**How to complete this task**
Copy out, unchanged, every line from the start of the records to the line that contains "--bubble:#fdc55b; --bubble-edge:#f99f36; --bubble-shine:#ffe08c;", and stop there.

-------

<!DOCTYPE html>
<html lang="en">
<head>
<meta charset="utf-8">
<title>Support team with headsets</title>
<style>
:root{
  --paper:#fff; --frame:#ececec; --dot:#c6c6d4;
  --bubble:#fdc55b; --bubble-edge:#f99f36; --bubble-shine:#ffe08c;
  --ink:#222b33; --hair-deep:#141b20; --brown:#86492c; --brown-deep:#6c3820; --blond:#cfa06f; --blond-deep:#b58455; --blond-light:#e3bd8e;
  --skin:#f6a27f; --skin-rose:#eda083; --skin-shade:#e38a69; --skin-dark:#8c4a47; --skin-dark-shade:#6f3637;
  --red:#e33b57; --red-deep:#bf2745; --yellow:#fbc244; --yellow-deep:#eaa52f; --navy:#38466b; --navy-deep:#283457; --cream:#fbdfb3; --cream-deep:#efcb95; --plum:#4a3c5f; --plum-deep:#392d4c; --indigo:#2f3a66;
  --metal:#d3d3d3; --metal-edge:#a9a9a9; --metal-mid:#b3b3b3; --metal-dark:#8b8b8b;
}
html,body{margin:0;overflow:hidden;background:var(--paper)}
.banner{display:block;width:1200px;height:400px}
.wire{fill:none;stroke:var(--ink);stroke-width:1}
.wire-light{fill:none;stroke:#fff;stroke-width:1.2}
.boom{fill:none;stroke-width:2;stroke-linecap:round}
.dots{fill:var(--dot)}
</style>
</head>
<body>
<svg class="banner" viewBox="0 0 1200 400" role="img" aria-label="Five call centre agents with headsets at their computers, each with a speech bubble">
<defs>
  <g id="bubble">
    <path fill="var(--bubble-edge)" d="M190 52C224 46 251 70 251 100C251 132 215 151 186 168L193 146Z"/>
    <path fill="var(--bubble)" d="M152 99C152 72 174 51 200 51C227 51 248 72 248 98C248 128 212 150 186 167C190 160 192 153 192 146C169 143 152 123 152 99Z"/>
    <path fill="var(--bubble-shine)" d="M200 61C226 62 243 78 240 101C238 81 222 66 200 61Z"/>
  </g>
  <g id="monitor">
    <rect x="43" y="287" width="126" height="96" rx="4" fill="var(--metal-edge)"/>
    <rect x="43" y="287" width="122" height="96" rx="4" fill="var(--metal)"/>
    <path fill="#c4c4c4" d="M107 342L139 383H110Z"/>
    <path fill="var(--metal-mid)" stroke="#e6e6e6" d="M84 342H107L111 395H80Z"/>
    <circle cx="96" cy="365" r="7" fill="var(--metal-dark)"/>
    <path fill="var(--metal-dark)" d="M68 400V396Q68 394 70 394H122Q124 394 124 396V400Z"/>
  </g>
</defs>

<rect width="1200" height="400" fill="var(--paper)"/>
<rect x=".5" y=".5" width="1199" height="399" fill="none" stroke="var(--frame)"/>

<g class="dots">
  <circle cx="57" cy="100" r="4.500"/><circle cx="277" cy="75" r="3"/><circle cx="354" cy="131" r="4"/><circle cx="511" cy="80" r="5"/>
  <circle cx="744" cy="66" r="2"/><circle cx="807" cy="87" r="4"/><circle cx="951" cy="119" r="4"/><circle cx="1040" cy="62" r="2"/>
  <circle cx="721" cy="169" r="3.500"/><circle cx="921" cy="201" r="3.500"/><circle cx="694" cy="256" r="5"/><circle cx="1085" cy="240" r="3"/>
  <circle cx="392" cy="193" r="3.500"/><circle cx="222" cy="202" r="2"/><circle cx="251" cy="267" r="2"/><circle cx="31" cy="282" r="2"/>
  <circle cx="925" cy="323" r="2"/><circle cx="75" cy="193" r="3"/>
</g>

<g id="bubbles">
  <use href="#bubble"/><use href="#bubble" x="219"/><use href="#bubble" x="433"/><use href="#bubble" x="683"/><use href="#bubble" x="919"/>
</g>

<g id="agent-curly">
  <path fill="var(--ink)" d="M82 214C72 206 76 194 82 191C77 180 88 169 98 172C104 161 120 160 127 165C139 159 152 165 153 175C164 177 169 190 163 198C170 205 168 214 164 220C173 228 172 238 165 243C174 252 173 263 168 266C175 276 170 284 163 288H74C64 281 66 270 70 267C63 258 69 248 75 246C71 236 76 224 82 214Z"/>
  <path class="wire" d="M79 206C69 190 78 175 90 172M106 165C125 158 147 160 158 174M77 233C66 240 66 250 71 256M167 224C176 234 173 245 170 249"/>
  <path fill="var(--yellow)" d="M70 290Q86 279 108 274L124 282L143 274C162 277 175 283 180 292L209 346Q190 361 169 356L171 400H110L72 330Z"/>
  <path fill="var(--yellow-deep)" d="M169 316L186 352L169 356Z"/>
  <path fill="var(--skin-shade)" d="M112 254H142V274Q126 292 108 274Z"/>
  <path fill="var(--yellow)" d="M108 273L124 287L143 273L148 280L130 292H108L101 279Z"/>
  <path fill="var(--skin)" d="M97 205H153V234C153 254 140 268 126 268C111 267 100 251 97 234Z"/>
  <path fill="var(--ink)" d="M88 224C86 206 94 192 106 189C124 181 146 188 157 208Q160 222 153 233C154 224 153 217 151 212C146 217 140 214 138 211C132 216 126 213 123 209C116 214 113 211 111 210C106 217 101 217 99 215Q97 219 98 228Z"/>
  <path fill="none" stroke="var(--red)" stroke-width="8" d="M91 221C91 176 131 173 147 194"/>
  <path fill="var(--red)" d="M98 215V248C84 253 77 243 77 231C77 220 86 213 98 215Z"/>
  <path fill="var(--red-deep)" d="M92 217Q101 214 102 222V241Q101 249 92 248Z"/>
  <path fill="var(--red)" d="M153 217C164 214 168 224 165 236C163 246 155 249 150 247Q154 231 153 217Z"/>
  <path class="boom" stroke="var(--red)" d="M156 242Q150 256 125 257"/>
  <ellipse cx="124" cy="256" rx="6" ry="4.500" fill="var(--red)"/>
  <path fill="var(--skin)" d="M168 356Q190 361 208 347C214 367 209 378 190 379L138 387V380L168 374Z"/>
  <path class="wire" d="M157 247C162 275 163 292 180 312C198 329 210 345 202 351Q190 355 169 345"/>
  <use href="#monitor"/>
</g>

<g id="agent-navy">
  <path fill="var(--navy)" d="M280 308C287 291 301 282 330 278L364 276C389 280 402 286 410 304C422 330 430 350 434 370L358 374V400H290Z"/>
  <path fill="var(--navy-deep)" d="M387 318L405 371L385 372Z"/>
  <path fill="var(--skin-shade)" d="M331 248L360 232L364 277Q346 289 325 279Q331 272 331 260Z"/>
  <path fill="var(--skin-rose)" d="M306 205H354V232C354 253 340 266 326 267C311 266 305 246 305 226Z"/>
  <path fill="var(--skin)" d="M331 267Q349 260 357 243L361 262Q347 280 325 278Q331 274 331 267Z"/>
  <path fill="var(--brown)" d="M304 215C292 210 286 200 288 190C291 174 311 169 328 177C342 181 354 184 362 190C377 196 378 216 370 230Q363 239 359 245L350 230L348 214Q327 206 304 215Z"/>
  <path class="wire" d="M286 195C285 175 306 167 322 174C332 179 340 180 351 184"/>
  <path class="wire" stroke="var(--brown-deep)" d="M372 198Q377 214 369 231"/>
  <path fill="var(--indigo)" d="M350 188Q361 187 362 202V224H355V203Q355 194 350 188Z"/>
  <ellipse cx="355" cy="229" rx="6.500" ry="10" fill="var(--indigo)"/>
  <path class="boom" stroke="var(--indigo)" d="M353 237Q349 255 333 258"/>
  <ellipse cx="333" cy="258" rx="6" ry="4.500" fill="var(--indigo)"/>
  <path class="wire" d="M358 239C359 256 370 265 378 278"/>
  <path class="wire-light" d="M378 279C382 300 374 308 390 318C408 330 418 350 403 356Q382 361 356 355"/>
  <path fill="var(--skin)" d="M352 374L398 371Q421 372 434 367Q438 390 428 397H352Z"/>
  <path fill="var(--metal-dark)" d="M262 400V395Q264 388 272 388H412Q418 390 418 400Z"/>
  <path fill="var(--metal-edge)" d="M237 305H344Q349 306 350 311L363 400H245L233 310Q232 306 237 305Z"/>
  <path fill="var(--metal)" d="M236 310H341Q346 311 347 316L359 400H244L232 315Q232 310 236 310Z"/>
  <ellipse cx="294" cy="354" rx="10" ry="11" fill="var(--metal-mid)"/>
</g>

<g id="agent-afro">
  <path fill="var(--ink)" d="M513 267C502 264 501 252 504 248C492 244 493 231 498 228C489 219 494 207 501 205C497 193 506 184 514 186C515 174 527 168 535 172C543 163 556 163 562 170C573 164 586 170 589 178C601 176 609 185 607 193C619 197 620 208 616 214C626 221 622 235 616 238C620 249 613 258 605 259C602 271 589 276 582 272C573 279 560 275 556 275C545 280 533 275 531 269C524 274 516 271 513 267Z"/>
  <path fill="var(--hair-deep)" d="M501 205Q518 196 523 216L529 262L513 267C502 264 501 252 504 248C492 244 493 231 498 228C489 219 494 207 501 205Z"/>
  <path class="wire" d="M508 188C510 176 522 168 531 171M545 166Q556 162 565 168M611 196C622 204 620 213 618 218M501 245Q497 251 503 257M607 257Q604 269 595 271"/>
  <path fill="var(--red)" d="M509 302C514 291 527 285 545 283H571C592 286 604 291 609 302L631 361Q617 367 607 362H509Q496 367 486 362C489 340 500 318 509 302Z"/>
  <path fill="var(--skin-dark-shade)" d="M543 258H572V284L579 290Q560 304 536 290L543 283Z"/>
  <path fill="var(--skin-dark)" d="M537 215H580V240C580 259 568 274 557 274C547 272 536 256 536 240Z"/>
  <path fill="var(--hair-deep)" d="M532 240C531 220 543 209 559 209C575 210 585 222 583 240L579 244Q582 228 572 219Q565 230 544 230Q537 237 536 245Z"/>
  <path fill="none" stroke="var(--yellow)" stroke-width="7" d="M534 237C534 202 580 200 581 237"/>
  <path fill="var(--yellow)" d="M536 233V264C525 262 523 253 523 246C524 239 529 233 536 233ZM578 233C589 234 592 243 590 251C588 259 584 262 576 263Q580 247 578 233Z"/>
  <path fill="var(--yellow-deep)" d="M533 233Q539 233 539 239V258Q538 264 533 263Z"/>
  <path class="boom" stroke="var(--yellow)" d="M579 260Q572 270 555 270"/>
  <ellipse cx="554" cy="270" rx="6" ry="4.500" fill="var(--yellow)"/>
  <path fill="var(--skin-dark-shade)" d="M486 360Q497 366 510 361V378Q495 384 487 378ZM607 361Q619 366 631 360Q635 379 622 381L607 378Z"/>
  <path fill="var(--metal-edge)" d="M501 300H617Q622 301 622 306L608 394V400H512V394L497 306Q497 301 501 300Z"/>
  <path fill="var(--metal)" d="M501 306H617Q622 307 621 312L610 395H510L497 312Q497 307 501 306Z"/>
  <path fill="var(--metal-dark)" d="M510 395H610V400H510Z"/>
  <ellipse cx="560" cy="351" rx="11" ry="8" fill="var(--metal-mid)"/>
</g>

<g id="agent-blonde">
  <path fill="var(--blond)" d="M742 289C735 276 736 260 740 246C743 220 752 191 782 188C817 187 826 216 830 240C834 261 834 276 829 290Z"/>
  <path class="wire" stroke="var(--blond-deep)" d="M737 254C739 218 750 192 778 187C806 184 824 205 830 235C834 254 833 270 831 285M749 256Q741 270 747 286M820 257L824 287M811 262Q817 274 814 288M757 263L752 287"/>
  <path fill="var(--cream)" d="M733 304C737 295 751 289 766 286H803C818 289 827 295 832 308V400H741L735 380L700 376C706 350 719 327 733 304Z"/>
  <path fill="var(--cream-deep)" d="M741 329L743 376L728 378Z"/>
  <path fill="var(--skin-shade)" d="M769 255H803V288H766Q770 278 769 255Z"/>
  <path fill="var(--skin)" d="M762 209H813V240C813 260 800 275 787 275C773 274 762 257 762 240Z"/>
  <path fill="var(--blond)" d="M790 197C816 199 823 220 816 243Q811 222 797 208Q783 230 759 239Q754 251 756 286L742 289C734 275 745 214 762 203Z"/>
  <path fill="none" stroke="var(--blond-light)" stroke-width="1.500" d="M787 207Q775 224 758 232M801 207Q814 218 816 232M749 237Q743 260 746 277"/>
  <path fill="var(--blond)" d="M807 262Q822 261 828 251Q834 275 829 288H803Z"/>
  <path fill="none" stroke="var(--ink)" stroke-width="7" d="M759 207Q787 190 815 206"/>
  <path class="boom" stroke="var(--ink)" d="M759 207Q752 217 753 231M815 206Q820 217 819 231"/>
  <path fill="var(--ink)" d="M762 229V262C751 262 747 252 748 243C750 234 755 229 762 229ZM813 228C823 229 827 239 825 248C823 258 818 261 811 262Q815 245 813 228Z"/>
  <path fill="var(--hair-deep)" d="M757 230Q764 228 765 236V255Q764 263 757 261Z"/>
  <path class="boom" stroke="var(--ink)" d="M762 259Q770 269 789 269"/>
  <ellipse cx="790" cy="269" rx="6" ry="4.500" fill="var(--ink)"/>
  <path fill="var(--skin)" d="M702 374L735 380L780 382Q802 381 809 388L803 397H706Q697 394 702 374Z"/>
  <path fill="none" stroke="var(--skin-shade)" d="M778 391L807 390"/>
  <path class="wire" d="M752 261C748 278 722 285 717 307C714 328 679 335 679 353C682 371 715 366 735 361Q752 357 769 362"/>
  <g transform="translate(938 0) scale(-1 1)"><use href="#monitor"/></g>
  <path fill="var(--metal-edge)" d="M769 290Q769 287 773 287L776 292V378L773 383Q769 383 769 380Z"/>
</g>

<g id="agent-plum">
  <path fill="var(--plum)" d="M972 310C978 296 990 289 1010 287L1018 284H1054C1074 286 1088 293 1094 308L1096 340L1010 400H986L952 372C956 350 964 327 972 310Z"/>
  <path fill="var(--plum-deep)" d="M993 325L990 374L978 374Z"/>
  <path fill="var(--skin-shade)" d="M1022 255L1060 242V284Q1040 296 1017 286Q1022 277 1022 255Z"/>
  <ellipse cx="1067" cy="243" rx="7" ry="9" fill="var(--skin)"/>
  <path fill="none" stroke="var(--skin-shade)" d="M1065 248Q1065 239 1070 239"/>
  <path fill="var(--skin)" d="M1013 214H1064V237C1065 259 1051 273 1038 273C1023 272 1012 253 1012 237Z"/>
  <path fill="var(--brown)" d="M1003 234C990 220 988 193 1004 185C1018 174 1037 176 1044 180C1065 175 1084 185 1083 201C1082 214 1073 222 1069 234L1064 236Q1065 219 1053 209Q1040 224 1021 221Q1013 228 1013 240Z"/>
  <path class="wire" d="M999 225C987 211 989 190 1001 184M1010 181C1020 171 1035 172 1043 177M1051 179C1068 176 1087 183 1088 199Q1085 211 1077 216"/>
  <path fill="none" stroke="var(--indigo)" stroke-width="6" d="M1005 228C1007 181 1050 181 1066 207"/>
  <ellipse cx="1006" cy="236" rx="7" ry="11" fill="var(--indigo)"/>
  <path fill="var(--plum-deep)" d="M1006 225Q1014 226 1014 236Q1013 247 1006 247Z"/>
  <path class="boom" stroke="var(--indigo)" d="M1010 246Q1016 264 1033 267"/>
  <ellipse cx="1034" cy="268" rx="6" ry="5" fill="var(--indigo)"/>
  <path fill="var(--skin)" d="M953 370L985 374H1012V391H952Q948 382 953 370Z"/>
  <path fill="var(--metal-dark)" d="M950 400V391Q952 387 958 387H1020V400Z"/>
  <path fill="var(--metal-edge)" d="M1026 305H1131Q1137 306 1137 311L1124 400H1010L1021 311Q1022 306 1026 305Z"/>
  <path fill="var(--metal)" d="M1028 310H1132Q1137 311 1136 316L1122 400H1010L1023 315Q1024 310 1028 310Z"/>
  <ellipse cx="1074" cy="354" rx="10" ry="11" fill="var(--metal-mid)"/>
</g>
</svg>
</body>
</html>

-------

**Task result**
<!DOCTYPE html>
<html lang="en">
<head>
<meta charset="utf-8">
<title>Support team with headsets</title>
<style>
:root{
  --paper:#fff; --frame:#ececec; --dot:#c6c6d4;
  --bubble:#fdc55b; --bubble-edge:#f99f36; --bubble-shine:#ffe08c;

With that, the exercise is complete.